The Fish Tank
I was in the fish tank for over $48,000 worth of traffic warrants and F.T.A.s, which is pretty embarrassing to admit. Not to you, you understand, but
to any other prisoner. If your reason for arrest doesn’t include a taste of violence or at least a hint of drugs, it’s regarded as a bit of a humbug. So when another inmate would ask me,
I’d say, “Warrants,” or, “$48,000 worth of warrants.”
That usually took care of it, and didn’t make me look quite the knick-knack I was.
This fish tank was like all fish tanks; full. There wasn’t enough room on the stainless steel benches to sit, so you had to cop a squat wherever you
could. Many were standing. The iron door slid open with a metallic click, and we all watched to see the new arrivals. Many greetings were shouted and returned, and many gang names were mentioned.
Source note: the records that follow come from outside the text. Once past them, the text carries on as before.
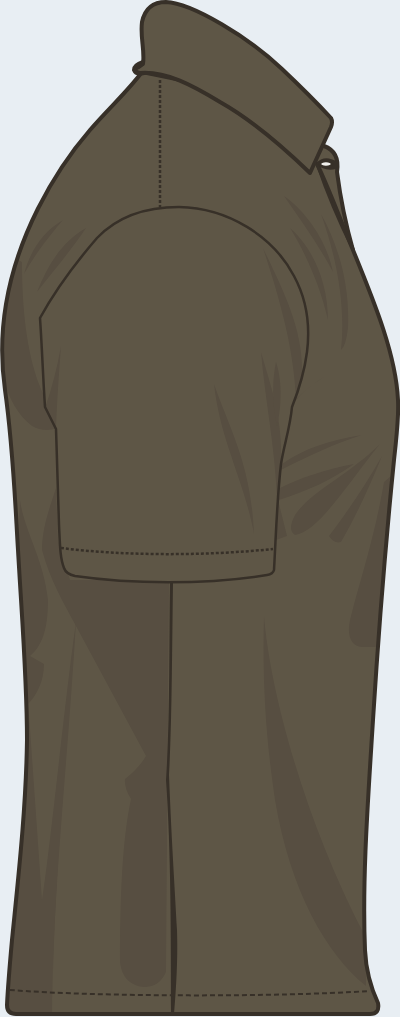
<!DOCTYPE html>
<html lang="en">
<head>
<meta charset="utf-8">
<title>Polo shirt, side view</title>
<style>
:root {
  --backdrop: #e8eef3;
  --fabric: #5e5646;
  --fold: #574e41;
  --line: #373028;
  --button: #f1f0ec;
}
html, body { margin: 0; height: 100%; overflow: hidden; background: var(--backdrop); }
.shirt { display: block; width: 400px; height: 1017px; }
.fabric { fill: var(--fabric); }
.fold { fill: var(--fold); }
.outline, .seam, .stitch { fill: none; stroke: var(--line); stroke-linejoin: round; stroke-linecap: round; }
.outline { stroke-width: 4; }
.seam { stroke-width: 2.5; }
.stitch { stroke-width: 2.5; stroke-linecap: butt; stroke-dasharray: 3 2; }
.hem { stroke-width: 2; stroke-dasharray: 5 3; }
.ink { fill: var(--line); }
.collar { fill: var(--fabric); stroke: var(--line); stroke-width: 4; stroke-linejoin: round; }
.button { fill: var(--button); stroke: var(--line); stroke-width: 2.5; }
</style>
</head>
<body>
<svg class="shirt" viewBox="0 0 400 1017" role="img" aria-label="Side view of a brown short-sleeved polo shirt">
  <defs>
    <path id="body" d="M142 72C128 91 109 108 90 130C52 174 17 238 6 304C1 334 1 362 5 390C13 446 15 500 18 550C22 620 27 680 27 740C26 810 18 880 12 940C10 962 8 984 7 1005Q7 1014 16 1014H370Q380 1014 378 1003C371 988 366 972 365 950C362 880 368 800 373 720C378 640 386 540 394 460C397 434 399 416 398 400C396 356 376 306 353 250C338 214 327 184 317 164L230 90Z"/>
    <clipPath id="body-area"><use href="#body"/></clipPath>
    <path id="sleeve" d="M40 318C57 287 78 260 97 238C118 216 146 207 179 207C228 208 273 236 294 276C307 300 310 328 307 352C304 375 298 392 292 407C290 428 284 445 281 464C277 498 276 535 274 570Q273 574 267 575C205 585 130 584 75 576Q66 574 64 568C60 558 60 545 59 525C58 490 57 460 56 429L45 407C43 377 42 347 40 318Z"/>
    <clipPath id="sleeve-area"><use href="#sleeve"/></clipPath>
  </defs>

  <g id="placket">
    <path class="fabric" d="M320 147C334 149 339 158 337 172C340 195 346 222 353 250L315 166Z"/>
    <path class="outline" d="M324 146C335 150 339 159 337 172C340 195 345 222 353 250"/>
  </g>

  <use href="#body" class="fabric"/>

  <g id="body-folds" class="fold" clip-path="url(#body-area)">
    <path d="M0 250L22 262C22 310 27 352 39 384Q46 402 58 428Q44 433 32 426C16 414 8 396 0 370Z"/>
    <path d="M63 220C42 232 30 252 24 274C34 256 46 240 63 220Z"/>
    <path d="M86 228C62 242 48 264 37 292C54 270 70 252 86 228Z"/>
    <path d="M56 488C48 512 42 530 42 550C50 580 64 604 76 626L146 756Q139 768 125 779Q124 788 131 799C122 840 120 900 120 962C122 982 136 987 146 987Q160 986 166 972L169 580H70L58 540Z"/>
    <path d="M76 622C70 680 64 780 56 880Q52 950 52 1017H0L20 500C24 530 44 560 48 600C48 630 42 646 30 656L44 664C44 682 36 696 28 704V740L14 950V1017H52C54 880 66 740 76 622Z"/>
    <path d="M28 700C26 800 14 930 8 1017H52C52 900 68 760 76 622C66 690 50 850 42 900Z"/>
    <path d="M264 616C270 690 304 820 366 938V986C326 954 290 890 275 800C266 740 262 680 264 616Z"/>
    <path d="M384 482C374 540 360 580 351 616C346 634 350 646 362 647H382L398 470Z"/>
    <path d="M284 196C304 210 326 238 333 272C318 244 302 222 284 196Z"/>
    <path d="M290 228C311 246 328 280 328 320C320 286 307 256 290 228Z"/>
    <path d="M321 214C339 246 350 286 348 328Q346 346 341 350C346 304 336 256 321 214Z"/>
    <path d="M324 377C306 388 296 398 288 412L293 402C304 391 313 384 324 377Z"/>
    <path d="M362 435C330 440 305 448 282 464L281 470C308 456 334 444 362 435Z"/>
    <path d="M354 464C326 469 300 478 280 488L279 500C307 491 332 480 354 464Z"/>
    <path d="M380 444C350 474 310 492 295 515Q287 530 295 535C318 532 346 486 380 444Z"/>
    <path d="M382 456C364 488 344 516 329 536Q334 544 341 542C356 516 370 486 382 456Z"/>
    <path d="M278 500L287 536L276 540Z"/>
  </g>

  <g id="side-seam">
    <path class="ink" d="M170 583H173C172 650 172 720 169 775C172 850 175 890 177 930C178 960 176 990 174 1014H171C171 940 171 850 166 780C170 720 169 650 170 583Z"/>
  </g>
  <path class="stitch hem" d="M10 990C100 997 280 997 369 991"/>
  <use href="#body" class="outline"/>
  <path class="seam" d="M317 164C325 188 338 220 353 250"/>

  <g id="shoulder">
    <path class="stitch" d="M160 80V207"/>
  </g>

  <g id="sleeve-panel">
    <use href="#sleeve" class="fabric"/>
    <g class="fold" clip-path="url(#sleeve-area)">
      <path d="M61 346C59 374 57 400 56 430L45 408C52 388 57 368 61 346Z"/>
      <path d="M263 248C283 290 304 330 302 376L296 400C294 346 278 294 263 248Z"/>
      <path d="M261 352C272 390 283 420 281 464L277 500C275 446 265 400 261 352Z"/>
      <path d="M276 362C282 380 282 404 277 426C272 404 272 382 276 362Z"/>
      <path d="M214 384C230 430 251 464 254 534C244 480 220 440 214 384Z"/>
    </g>
    <use href="#sleeve" class="seam"/>
    <path class="stitch" d="M61 548C125 556 205 556 273 549"/>
  </g>

  <g id="collar">
    <path class="collar" d="M143 62Q134 65 134 70Q136 75 144 73L152 68Z"/>
    <path class="collar" d="M143 64C145 50 140 38 142 22C145 8 154 2 166 2C192 3 250 38 282 69C300 86 318 104 331 118Q333 122 331 127L310 173C282 146 252 120 220 102C192 85 166 71 140 73Q134 72 136 68Z"/>
    <path class="seam" d="M135 69C139 68 142 67 143 62"/>
  </g>

  <g id="collar-button">
    <path class="ink" d="M316 163Q325 154 337 162L336 169Q324 172 316 163Z"/>
    <ellipse class="button" cx="326" cy="164" rx="6" ry="3"/>
  </g>
</svg>
</body>
</html>
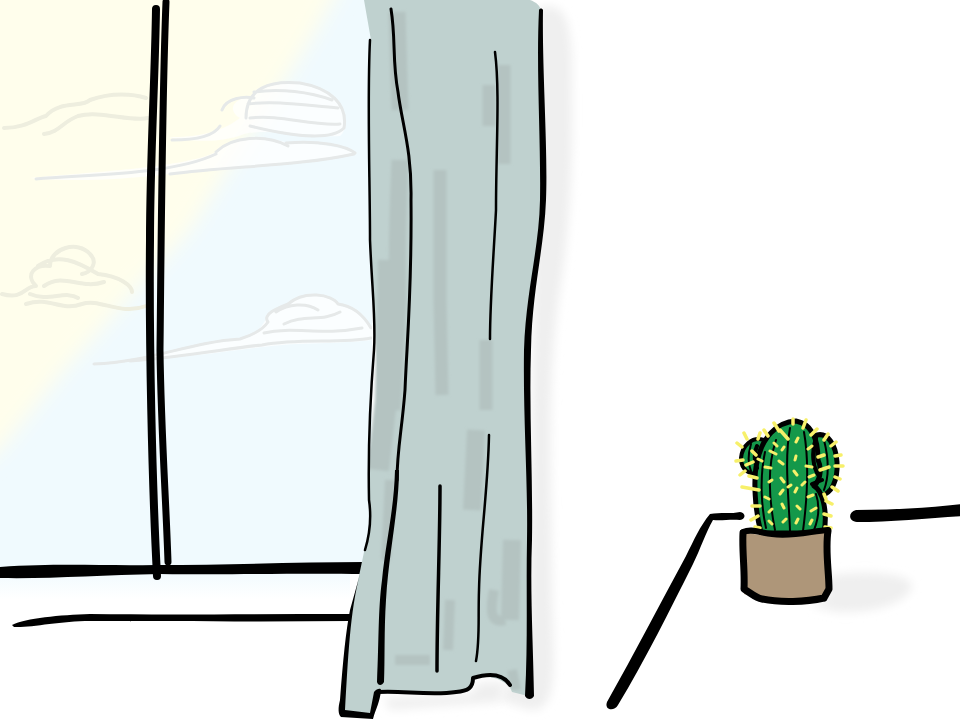
<!DOCTYPE html>
<html lang="en">
<head>
<meta charset="utf-8">
<title>Cactus by the window</title>
<style>
:root{--ink:#000;--paper:#fff;--sky:#f0fafe;--sun:#fffeec;--cloud:#fff;--cloud-line:#e6e9e9;--curtain:#bfd1cf;--fold:#b4c3c1;--shade:#efefef;--pot:#ae9679;--cactus:#14984a;--spine:#f7f06a}
html,body{margin:0;width:960px;height:720px;overflow:hidden;background:var(--paper)}
svg{display:block}
.ink{fill:none;stroke:var(--ink);stroke-linecap:round;stroke-linejoin:round}
.ink-shape{fill:var(--ink)}
.cloud{fill:var(--cloud);fill-opacity:.75}
.cloud-line{fill:none;stroke:var(--cloud-line);stroke-width:3;stroke-linecap:round;stroke-linejoin:round}
.faint{fill:none;stroke:#eeeedf;stroke-width:4;stroke-linecap:round;stroke-linejoin:round}
.shade{fill:var(--shade)}
.fold{fill:none;stroke:var(--fold);stroke-linecap:butt;stroke-linejoin:round}
.flesh{fill:var(--cactus);stroke:var(--ink);stroke-linejoin:round}
.spines{fill:none;stroke:var(--spine);stroke-linecap:round}
</style>
</head>
<body>
<svg width="960" height="720" viewBox="0 0 960 720" role="img" aria-label="A window with a pale green curtain beside a table with a potted cactus">
<defs>
<filter id="soft" x="-30%" y="-30%" width="160%" height="160%"><feGaussianBlur stdDeviation="5"/></filter>
<filter id="hazy" x="-30%" y="-30%" width="160%" height="160%"><feGaussianBlur stdDeviation="10"/></filter>
<filter id="smudge" filterUnits="userSpaceOnUse" x="340" y="0" width="220" height="720"><feGaussianBlur stdDeviation="1.5"/></filter>
<linearGradient id="sill-glow" x1="0" y1="0" x2="0" y2="1"><stop offset="0" stop-color="#f0fafe"/><stop offset="1" stop-color="#fff"/></linearGradient>
<clipPath id="pane"><path d="M0 0H372V569H0Z"/></clipPath>
<clipPath id="drape"><path d="M364 0H538L544 12 542 200 528 370 530 696 512 690 506 678 476 678 470 692 380 694 372 716 342 714 352 600 366 540 369 440 374 340 368 40Z"/></clipPath>
</defs>

<g id="window">
<rect y="569" width="350" height="30" fill="url(#sill-glow)"/>
<g clip-path="url(#pane)">
<rect width="372" height="569" fill="var(--sky)"/>
<path d="M-40 -40H356L310 40 190 230 60 375 0 450 -40 480Z" fill="var(--sun)" filter="url(#hazy)"/>
<g id="clouds">
<path class="cloud" d="M30 178C90 172 180 168 214 153 232 139 258 134 285 142 318 143 348 148 356 154 320 162 230 166 170 174 120 180 70 182 30 178Z"/>
<path class="cloud" d="M168 137C200 138 225 130 240 118 224 108 238 96 252 98 252 82 292 78 318 88 344 96 352 126 340 136 310 138 270 128 244 134 220 144 188 141 168 137Z"/>
<path class="cloud" d="M92 364C150 360 200 342 250 337 268 326 262 312 286 306 304 290 330 292 340 306 354 308 368 318 372 328V340C340 344 300 342 262 347 210 354 140 362 92 364Z"/>
<path class="cloud-line" d="M36 179C100 174 174 174 216 154M216 152C232 136 266 134 288 146M170 174C230 166 300 166 354 154M286 143C320 140 346 146 355 153M172 140C196 140 214 136 220 126M222 110C226 98 244 96 254 98M246 118C246 88 270 80 300 83 330 88 348 104 344 128 332 140 300 138 250 126M254 92C280 88 310 92 332 100M248 104C276 100 310 106 338 108M250 118C280 114 310 126 340 124"/>
<path class="cloud-line" d="M94 364C150 362 190 342 240 339 256 334 264 328 268 322 262 314 278 308 288 304 304 290 332 294 338 304 354 306 364 316 371 328M130 361C190 356 230 348 262 345 300 338 340 344 371 338M276 312C288 304 306 302 318 310M284 324C304 314 322 322 340 312M264 333C294 326 320 336 362 328"/>
<path class="faint" d="M4 128C26 128 36 118 46 116 60 100 82 108 90 100 112 92 134 94 146 98M44 134C60 132 62 122 78 116 100 110 130 122 148 118M2 294C24 300 24 286 36 286 24 274 36 264 50 266 50 248 78 240 90 254 98 262 92 272 82 274M38 266C58 252 78 262 98 274 120 276 132 286 132 292M26 304C50 296 60 312 82 304 100 298 120 316 146 306M44 286C64 272 80 290 104 282M30 294C48 302 66 290 78 298"/>
</g>
</g>
<path class="ink" stroke-width="8" d="M156 9C155 80 150 160 150 240 149 340 152 480 157 576"/>
<path class="ink" stroke-width="7" d="M166 2C162 100 161 260 160 350 161 430 166 500 168 562"/>
<path class="ink-shape" d="M0 567C60 563 100 566 156 565 230 565 300 562 364 562V574C290 573 240 575 160 574 100 575 50 579 0 578Z"/>
<path class="ink-shape" d="M12 625C26 618 60 615 90 614 170 615 260 614 350 614V621C260 622 170 621 90 621 60 621 30 628 14 627Z"/>
</g>

<g id="curtain">
<path class="shade" filter="url(#soft)" d="M538 8C560 2 570 10 572 60 572 140 574 200 560 290 546 380 552 480 552 600 556 690 554 710 530 710L500 700 528 640Z"/>
<path class="shade" filter="url(#soft)" d="M384 698 470 694 480 682 506 682 500 702 390 710Z"/>
<path fill="var(--curtain)" d="M364 0H530C536 2 541 6 541 12L542 190C540 250 526 300 527 380L530 560 528 696 512 692C508 680 490 675 474 677L472 688C450 694 410 690 378 692L372 715 342 712C342 680 348 630 354 600L364 552C374 530 366 500 371 450 380 420 378 380 376 340 370 260 366 130 371 40Z"/>
<g clip-path="url(#drape)" filter="url(#smudge)">
<path class="fold" stroke-width="17" d="M397 12 400 110M400 160C398 210 396 250 398 300L392 410"/>
<path class="fold" stroke-width="13" d="M440 170V300L442 395M489 85V126M504 65V164M486 340V410"/>
<path class="fold" stroke-width="22" d="M389 260 386 400 378 470"/>
<path class="fold" stroke-width="18" d="M512 540 510 620M476 430 472 510"/>
<path class="fold" stroke-width="10" d="M505 620C490 624 490 610 494 590M390 480 386 560M450 600 448 650M395 660H430M516 690 512 670"/>
</g>
<g id="curtain-lines">
<path class="ink" stroke-width="2.5" d="M370 40C367 100 370 180 370 240 372 290 376 320 374 350 370 400 368 450 369 500 372 520 368 540 365 550"/>
<path class="ink-shape" d="M360 574C350 610 348 660 345 710L370 713 374 692C377 688 381 688 381 690 380 702 376 708 373 719L341 717C338 714 338 708 340 700 343 660 346 630 350 610Z"/>
<path class="ink" stroke-width="3" d="M391 9C396 40 392 60 398 92 402 124 412 150 411 200 412 290 407 340 405 390 402 430 397 450 397 480"/>
<path class="ink-shape" d="M395 470H399C399 510 389 550 386 600 384 630 385 660 384 682 382 686 378 686 377 682 379 640 378 610 382 580 386 540 394 510 395 470Z"/>
<path class="ink" stroke-width="2.5" d="M495 52C500 90 496 150 496 210 494 250 490 300 490 339M489 435C488 490 480 540 479 590 478 620 480 640 476 661"/>
<path class="ink" stroke-width="3.5" d="M440 486C440 540 437 610 437 671"/>
<path class="ink-shape" d="M539 10C540 8 542 8 543 10 542 70 548 150 546 200 544 250 532 290 531 350 529 410 533 480 532 540 530 590 533 640 534 696 532 700 527 700 525 696 528 640 526 590 527 540 528 480 523 420 524 350 526 290 539 250 540 200 541 140 536 70 539 10Z"/>
<path class="ink" stroke-width="4" d="M378 692C400 690 430 696 456 692 468 691 473 688 473 678 486 674 502 672 510 685"/>
</g>
</g>

<g id="table">
<path class="ink-shape" d="M710 514C720 512 732 514 740 512 746 513 746 519 740 520 730 519 722 521 713 520 706 532 700 550 693 564 670 610 645 660 618 705 614 712 604 710 607 702 634 654 660 604 686 556 694 540 700 526 710 514Z"/>
<path class="ink-shape" d="M856 510C890 510 930 508 962 504V516C930 518 890 522 857 522 848 521 848 512 856 510Z"/>
</g>

<g id="potted-cactus">
<path class="shade" filter="url(#soft)" d="M826 576C860 570 910 572 912 586 908 604 870 614 836 612L812 606 828 596Z"/>
<path class="flesh" stroke-width="4" d="M764 440C752 436 742 446 741 458 741 470 750 476 760 473Z"/>
<path class="flesh" stroke-width="5" d="M814 436C828 430 836 446 837 462 838 480 832 494 820 496L808 486Z"/>
<path class="flesh" stroke-width="5" d="M761 533C755 510 753 480 757 462 762 438 776 422 796 421 812 424 818 440 818 460 821 466 822 478 814 486 822 490 828 510 824 533Z"/>
<path class="ink" stroke-width="2" d="M776 440C766 470 770 505 775 530M790 428C784 460 789 500 790 531M804 432C809 460 807 500 803 531M765 452C759 480 762 510 766 528M816 494C820 506 818 520 814 530M751 444C748 454 748 464 751 471M824 440C828 456 830 474 824 490"/>
<path class="ink" stroke-width="4" d="M816 438C811 452 813 468 819 476M812 484 822 480M757 446C754 452 754 462 757 468"/>
<path class="spines" stroke-width="3.5" d="M768 436 764 430M779 431 774 423M788 439 780 430M793 424V419M803 428 806 420M811 435 817 429M753 462 746 465M757 478 749 476M759 490 742 487M760 506 752 506M758 516 751 520M760 528 755 527M825 527 831 528M824 514 831 516M826 501 832 504M742 447 737 443M747 439 744 433M758 439 760 433M743 460 736 461M745 471 740 475M824 440 828 434M831 446 836 442M835 456 841 455M835 466 843 466M835 477 840 479M832 487 838 491M824 494 826 499M752 451 756 455M818 457 824 455M820 470 829 467"/>
<path class="spines" stroke-width="3" d="M770 451 776 454M782 450 784 447M796 442 798 438M808 449 812 446M771 468 765 467M783 464 779 461M795 460 796 456M806 466 812 467M769 482 772 480M781 478 784 482M797 475 794 471M809 477 814 475M765 497 769 499M780 494 783 490M795 492 797 488M808 497 813 495M769 512 772 509M784 508 782 504M797 506 800 509M811 511 816 508M772 524 769 521M783 522 786 519M796 523 798 519M810 524 812 520M788 487 791 485M774 443 777 446M802 485 805 482M758 459 762 461"/>
<path fill="var(--pot)" d="M743 532C770 538 802 538 828 530L829 592C808 604 772 602 744 594Z"/>
<path class="ink" stroke-width="7" d="M743 533C742 552 745 570 744 589 752 594 756 598 762 599 780 603 806 602 824 598M828 531C825 550 829 572 829 589L824 598"/>
<path class="ink" stroke-width="6" d="M743 532C752 528 760 533 772 534 792 537 812 531 828 530"/>
</g>
</svg>
</body>
</html>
But something evil was in the air. Bad looks were given freely, then worse words were being exchanged, when the guy next to me suddenly stood up to face a man who’d just walked in and said,
“I’m Tiny of the Milli Gangstas 127th St. Watts. Maybe you want somma this.”
He proceeded to thrust out his chest and chin. The crowd hooted and hollered. They wanted to see a fight, not ending with a decision or even a
knock-out. They wanted blood. It was to be man to man, face to face, and toe to toe. It was time to take your chances.
“Well, you be talkin’ shit to Fat Man of the 7O’s, Compton. How ‘bout maybe you want somma this?” Fat Man replied, and swung hard with a round-house right.
When Tiny’s head caressed the concrete, it made the sound you hear when a butcher drops a side of beef off his shoulder and it hits the cold cement of the freezer
floor.Then, since they were on the floor now, they commenced to rasslin’.
Suddenly the crowd moved back, like iron filings being pulled to the corner of the tank by some gigantic magnet.Now they started to cheer and comment, saying things
“Are you gonna let him do that to you?”
Or whispering to someone nearby, “I wouldn’t let him do that to me.”
Tiny lost one shoe kicking Fat Man, as his laces had been removed by the sheriffs, in case he was suicidal. (he wasn’t) He kicked him vigorously; taking advantage of
the fact the Marquis of Queensbury was not present that day. With each contact of his toe to Fat Man’s chest a snapping sound was heard, like the snap of a turkey wishbone after Christmas. Fat Man
was not to be outdone however, and now had Tiny’s face pushed into the corner, crushing his nose against the cement, leaving crimson drops splashing against the wall, decorating the tank with
Tinys’ lifeblood. Fat Man became suddenly coatless, as Tiny pulled it off , failing to hang it up.(no coat hangers in jail, sharp objects prohibited)We put both shoe and coat aside for
It was better than the last fight I saw on T.V, better than Pay-per-View or H.B.O. It was commercial free. It was live. All the way live.
This is the danger of jail.When men have no suitable entertainment, they often provide their own.
Finally, just when it was getting good, the noise from the crowd awakened the sheriffs. We gave them plenty of room. Both inmates seemed to be winners somehow. The
sheriffs, being the thoughtful guys they are, awarded each one of them his own private cell for participating in the championship bout, and provided each an escort upon leaving, two sheriffs on
each. The audience was satisfied and felt they’d got their moneys’ worth. Later, when the post-fight talk died down, we made arrangements to return the shoe and coat to the proper owners, and gave
the sheriffs explicit instructions to do so. They were more than happy to cooperate. The fight was over now, but not for long. The ever-thoughtful sheriffs keep the facility open twenty-four-seven
for your convenience.
© Copyright 2016 Steven Hunley. All rights reserved.